◆ WORK INSTRUCTIONS
Once you find the line containing "align-items: center;" in the data below, copy it and each following line exactly, up to and including the line containing "85px; top: 268px;", and nothing else.
_ _ _
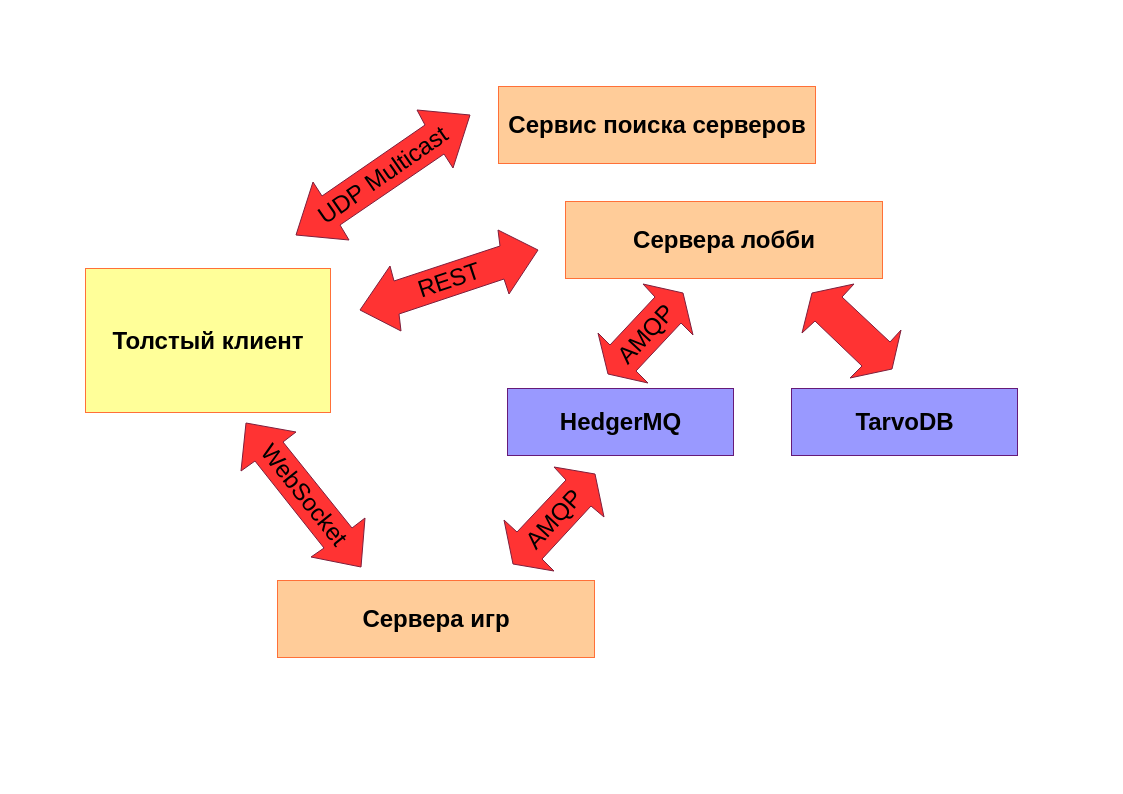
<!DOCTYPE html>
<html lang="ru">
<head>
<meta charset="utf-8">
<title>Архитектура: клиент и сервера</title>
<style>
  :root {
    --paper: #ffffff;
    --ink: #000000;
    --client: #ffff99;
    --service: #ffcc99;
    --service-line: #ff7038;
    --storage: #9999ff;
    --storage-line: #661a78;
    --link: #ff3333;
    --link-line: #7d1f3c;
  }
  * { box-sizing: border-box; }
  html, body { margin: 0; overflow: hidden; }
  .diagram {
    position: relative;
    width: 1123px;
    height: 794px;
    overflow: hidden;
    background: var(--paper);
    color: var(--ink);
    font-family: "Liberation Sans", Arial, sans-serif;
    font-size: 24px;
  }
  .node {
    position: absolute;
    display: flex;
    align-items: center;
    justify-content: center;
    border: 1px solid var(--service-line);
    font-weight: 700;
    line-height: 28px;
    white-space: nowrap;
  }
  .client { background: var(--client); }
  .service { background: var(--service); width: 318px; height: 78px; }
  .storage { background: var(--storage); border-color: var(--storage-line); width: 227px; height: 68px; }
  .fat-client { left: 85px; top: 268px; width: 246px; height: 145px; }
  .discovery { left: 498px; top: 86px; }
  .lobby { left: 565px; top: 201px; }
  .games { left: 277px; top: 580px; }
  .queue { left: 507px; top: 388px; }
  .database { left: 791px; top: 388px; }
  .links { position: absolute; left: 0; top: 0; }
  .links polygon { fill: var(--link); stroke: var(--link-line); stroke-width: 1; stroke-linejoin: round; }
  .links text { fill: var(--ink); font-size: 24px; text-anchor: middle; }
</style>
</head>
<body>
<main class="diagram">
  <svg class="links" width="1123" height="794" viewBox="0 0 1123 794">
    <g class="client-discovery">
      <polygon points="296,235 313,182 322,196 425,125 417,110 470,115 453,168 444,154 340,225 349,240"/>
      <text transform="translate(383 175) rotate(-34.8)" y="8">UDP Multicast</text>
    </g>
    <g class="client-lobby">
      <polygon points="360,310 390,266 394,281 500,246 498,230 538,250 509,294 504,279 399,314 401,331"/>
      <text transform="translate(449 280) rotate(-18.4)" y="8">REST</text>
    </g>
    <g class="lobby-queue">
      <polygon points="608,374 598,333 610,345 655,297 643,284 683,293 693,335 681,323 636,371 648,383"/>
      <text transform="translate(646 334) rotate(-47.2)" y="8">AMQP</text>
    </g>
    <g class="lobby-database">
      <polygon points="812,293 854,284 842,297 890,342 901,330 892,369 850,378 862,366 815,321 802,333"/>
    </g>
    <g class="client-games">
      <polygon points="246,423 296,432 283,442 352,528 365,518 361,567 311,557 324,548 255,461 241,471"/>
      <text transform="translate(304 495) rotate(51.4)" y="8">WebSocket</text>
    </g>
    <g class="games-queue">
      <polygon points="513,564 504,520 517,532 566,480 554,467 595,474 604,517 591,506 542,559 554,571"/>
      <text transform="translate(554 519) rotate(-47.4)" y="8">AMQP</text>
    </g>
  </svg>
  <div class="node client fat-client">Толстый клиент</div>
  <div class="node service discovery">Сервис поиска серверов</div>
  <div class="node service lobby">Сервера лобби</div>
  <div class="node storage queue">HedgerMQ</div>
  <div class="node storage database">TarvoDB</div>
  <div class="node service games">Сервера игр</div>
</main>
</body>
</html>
_ _ _
◆ OUTPUT
    align-items: center;
    justify-content: center;
    border: 1px solid var(--service-line);
    font-weight: 700;
    line-height: 28px;
    white-space: nowrap;
  }
  .client { background: var(--client); }
  .service { background: var(--service); width: 318px; height: 78px; }
  .storage { background: var(--storage); border-color: var(--storage-line); width: 227px; height: 68px; }
  .fat-client { left: 85px; top: 268px; width: 246px; height: 145px; }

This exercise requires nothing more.